The company said the successful completion of the flights may lead to opportunities for future cooperation between EHang and its South Korean partners in potential UAM operations. It will also work with its partners in potential smart city transformations with its AAV technologies.
"We are excited to be the world's first company to provide safe, comfortable, efficient and eco-friendly urban mobility solutions to South Korea, and expect to accelerate UAM development and to expand in the market in the near future," said Hu Huazhi, founder, chairman and CEO of EHang.
Seo Jeong-hyup, the acting mayor of Seoul, said: "The air taxi is a dream of mankind for the future transportation. Urban air mobility services are drawing keen attention as an option to alleviate ground traffic congestions with a huge potential for growth."
In March, EHang announced that it obtained operational flight permit for its EHang 216 from the Civil Aviation Authority of Norway. This is the first operational flight permit for long-term test flights of an AAV model in Europe, laying a solid foundation for future UAM operations in other European Union countries.
The autonomous passenger aircraft of the future can contribute to more efficient transport, particularly in urban areas, and the electric models are a great contribution to the green shift, said Bente Heggedal, head of the section for unmanned aviation of CAA Norway.
"We look forward to EHang demonstrating a well-proven and secure system, so that passenger AAVs can be a safe alternative for passenger transport."
At present, the Norwegian offshore drilling platforms are still using helicopters for various transportation tasks like moving personnel, spare parts, supplies, and oil and gas samples, which are resulting in high costs of fuel and labor.
With key features of safety, automation, vertical takeoff and landing, big payload, centralized management, efficiency, and low cost, the EHang's AAV solution is expected to play a significant role in various tasks, like frequent and point-to-point oil and gas samples delivery, maintenance and inspection, wind power plant servicing, and transportation of radioactive materials.
"In the new wave of the development of the oil industry in Norway, EHang expects to empower the O&G(oil and gas) industry with our AAV technologies to reduce costs and increase efficiencies, and promote the use of green energy", Hu of EHang said.
Moreover, EHang has established a strategic partnership with Lliria, a medium-sized city to the north of the Valencia region in Spain. The city will be EHang's fourth urban air mobility pilot location globally, following Seville in Spain, Linz in Austria and Guangzhou in China.

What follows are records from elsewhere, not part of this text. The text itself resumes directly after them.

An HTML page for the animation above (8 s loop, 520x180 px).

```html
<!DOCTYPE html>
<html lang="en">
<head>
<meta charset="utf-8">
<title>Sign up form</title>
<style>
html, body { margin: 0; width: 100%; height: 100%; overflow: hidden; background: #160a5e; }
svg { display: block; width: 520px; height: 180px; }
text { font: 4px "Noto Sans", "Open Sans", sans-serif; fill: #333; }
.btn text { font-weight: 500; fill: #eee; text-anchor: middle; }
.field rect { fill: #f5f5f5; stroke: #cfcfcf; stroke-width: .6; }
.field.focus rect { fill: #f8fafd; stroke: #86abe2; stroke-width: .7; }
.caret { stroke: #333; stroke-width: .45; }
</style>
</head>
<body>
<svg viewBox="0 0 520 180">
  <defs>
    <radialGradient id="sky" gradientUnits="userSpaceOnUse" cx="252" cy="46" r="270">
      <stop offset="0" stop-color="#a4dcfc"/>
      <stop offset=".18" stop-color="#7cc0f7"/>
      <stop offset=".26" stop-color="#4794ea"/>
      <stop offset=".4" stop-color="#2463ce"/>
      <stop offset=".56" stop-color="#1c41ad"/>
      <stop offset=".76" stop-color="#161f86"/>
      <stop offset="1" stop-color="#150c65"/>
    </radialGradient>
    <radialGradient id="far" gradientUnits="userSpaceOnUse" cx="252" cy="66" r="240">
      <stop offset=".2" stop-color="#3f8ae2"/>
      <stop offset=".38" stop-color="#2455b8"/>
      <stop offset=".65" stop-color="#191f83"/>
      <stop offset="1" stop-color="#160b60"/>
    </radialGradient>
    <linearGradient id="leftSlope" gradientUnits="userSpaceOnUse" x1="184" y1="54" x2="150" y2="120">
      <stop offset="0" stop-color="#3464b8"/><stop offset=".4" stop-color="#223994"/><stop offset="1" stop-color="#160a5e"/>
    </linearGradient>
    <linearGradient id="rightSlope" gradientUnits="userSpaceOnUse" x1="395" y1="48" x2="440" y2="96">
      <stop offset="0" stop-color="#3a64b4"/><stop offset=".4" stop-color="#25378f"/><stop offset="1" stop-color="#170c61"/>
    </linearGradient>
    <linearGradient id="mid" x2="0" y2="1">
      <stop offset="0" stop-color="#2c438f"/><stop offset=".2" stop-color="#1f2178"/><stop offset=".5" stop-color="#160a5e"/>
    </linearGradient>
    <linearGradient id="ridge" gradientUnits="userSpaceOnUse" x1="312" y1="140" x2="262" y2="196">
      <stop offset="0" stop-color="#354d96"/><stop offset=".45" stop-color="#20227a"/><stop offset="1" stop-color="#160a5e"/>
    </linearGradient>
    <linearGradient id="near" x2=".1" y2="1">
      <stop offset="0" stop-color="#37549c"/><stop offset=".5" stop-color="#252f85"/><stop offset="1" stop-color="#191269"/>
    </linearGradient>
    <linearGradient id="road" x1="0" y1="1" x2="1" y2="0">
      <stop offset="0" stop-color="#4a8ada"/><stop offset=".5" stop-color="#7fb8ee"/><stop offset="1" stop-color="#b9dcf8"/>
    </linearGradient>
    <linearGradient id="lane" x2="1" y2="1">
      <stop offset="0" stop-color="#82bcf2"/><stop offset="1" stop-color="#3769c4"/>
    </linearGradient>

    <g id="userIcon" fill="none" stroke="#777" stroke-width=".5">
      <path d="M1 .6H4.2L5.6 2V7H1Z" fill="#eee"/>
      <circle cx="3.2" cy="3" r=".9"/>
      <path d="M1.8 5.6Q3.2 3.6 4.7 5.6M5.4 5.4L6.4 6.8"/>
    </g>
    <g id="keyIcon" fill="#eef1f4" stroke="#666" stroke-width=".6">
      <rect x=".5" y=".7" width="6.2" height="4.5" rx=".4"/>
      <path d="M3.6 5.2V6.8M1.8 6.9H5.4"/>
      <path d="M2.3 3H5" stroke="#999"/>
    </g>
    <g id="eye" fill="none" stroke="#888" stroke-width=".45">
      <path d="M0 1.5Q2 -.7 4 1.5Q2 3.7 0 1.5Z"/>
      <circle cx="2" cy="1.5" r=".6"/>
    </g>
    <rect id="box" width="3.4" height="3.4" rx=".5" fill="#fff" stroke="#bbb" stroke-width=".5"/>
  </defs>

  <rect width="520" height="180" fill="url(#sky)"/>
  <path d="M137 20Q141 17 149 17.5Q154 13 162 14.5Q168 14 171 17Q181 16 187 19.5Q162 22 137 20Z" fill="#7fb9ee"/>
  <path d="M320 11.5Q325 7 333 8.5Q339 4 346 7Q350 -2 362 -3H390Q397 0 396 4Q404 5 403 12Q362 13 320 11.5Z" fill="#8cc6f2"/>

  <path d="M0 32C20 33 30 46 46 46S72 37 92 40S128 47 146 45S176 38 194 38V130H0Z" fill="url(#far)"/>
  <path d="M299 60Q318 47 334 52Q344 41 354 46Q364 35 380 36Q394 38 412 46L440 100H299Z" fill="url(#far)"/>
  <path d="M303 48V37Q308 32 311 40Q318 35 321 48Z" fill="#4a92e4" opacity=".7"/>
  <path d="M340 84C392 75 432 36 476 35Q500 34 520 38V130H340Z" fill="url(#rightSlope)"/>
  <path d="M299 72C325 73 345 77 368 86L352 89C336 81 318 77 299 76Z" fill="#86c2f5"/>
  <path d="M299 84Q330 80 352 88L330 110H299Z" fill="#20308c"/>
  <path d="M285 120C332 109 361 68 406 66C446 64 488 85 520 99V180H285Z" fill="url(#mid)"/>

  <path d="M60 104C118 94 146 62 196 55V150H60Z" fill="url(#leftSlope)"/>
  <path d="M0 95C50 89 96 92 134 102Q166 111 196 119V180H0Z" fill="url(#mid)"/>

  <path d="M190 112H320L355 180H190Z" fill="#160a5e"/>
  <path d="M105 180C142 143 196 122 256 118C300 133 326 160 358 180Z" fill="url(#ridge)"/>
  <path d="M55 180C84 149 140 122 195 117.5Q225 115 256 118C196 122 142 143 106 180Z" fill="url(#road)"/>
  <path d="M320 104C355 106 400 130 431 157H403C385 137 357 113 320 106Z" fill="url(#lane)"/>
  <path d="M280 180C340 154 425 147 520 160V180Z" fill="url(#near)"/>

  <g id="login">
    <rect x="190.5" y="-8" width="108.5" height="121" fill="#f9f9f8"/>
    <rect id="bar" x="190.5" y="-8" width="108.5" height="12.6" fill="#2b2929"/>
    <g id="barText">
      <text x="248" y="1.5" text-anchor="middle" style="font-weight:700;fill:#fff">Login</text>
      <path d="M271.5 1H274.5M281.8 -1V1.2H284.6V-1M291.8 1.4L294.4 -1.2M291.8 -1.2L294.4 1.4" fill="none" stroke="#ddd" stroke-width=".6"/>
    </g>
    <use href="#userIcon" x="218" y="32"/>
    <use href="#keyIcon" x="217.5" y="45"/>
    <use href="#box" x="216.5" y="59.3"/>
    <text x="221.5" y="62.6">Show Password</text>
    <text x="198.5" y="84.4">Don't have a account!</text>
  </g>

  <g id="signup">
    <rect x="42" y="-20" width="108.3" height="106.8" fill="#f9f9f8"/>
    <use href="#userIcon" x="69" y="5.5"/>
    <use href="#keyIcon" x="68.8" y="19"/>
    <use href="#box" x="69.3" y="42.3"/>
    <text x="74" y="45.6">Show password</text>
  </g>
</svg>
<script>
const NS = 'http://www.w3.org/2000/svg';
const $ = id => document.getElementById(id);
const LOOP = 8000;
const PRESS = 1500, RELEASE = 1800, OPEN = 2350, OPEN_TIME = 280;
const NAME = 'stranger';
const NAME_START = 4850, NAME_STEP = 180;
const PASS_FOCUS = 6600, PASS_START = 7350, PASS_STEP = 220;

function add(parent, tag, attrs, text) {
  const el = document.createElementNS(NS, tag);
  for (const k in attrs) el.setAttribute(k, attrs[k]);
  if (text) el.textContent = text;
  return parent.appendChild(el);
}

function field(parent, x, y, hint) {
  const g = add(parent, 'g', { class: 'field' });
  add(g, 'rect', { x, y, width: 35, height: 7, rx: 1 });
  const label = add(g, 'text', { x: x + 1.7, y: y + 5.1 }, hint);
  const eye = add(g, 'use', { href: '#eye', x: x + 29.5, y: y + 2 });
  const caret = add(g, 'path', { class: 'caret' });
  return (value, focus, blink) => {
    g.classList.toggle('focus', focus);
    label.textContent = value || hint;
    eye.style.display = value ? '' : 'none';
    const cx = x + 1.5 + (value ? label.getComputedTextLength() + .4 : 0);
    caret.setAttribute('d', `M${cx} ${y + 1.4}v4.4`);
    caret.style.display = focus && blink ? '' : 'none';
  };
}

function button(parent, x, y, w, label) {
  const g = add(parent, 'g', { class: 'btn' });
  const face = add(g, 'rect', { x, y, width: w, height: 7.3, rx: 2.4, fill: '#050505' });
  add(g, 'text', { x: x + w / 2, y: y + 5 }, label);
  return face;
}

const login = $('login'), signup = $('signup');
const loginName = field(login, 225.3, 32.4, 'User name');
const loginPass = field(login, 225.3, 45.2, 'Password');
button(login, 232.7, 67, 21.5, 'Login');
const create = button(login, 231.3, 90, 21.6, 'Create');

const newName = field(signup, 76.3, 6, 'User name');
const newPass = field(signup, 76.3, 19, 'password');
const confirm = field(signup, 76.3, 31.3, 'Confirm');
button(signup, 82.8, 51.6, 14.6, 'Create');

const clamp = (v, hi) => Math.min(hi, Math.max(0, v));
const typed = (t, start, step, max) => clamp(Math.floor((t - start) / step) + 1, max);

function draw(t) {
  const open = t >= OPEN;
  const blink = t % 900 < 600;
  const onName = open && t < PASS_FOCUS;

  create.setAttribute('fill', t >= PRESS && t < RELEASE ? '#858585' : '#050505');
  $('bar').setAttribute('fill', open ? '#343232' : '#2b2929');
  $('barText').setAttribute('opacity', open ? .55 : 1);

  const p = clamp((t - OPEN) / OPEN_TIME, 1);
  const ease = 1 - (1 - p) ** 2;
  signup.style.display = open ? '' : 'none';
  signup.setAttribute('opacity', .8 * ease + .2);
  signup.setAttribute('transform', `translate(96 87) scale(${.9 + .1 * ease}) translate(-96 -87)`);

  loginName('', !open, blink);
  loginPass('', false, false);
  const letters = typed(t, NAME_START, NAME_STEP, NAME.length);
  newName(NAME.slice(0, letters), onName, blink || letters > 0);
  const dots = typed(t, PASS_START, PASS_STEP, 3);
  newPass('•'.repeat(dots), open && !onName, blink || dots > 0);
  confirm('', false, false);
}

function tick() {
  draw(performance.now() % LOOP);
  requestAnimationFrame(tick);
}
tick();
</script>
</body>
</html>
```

It will collaborate with the Lliria City Council to develop a 3D air mobility solution for smart cities and launch a pilot operation program of passenger-grade AAVs designed to explore different application scenarios, including tourism.
In addition, the partners will work together with the Spanish Aviation Safety and Security Agency to establish relevant systems and standards to support this new transportation ecosystem.
They will also co-develop a modernized and integrated AAV command-and-control platform in Lliria for low-altitude airspace and air traffic management, which will integrate the government demands for AAVs in smart city management.
EHang intends to improve logistics delivery efficiency through deploying AAVs and leveraging Lliria's geographic advantages of its proximity to Valencia, one of the important ports in Europe, and its location surrounded by sea, islands and mountains.
"The passenger-carrying drone, which is equipped with very advanced technology, is a new area and will boost technological innovation and development for the whole industry," said Pan Xuefei, a senior analyst at IDC, a market research firm.
But because of the high safety and reliability standards that must be met, such drones will still be subject to strict trials before large-scale commercial operations can start, Pan said.
In January, EHang conducted the first-ever trial flight of the EHang 216 in the United States. The event marked the first flight approval from the US Federal Aviation Administration.
Hu noted that pilotless air taxis have the power to transform everyday life in urban areas since they can reduce pollution, expedite emergency services, and save individuals and businesses time and money through shorter travel times.
The company first unveiled the passenger-grade AAVs at the Consumer Electronics Show in Las Vegas in 2016. The 184 model, which is the world's first AAV, can fly for up to 30 minutes at a maximum cruising speed of 160 kilometers per hour and has an average cruise speed of 100 km/h.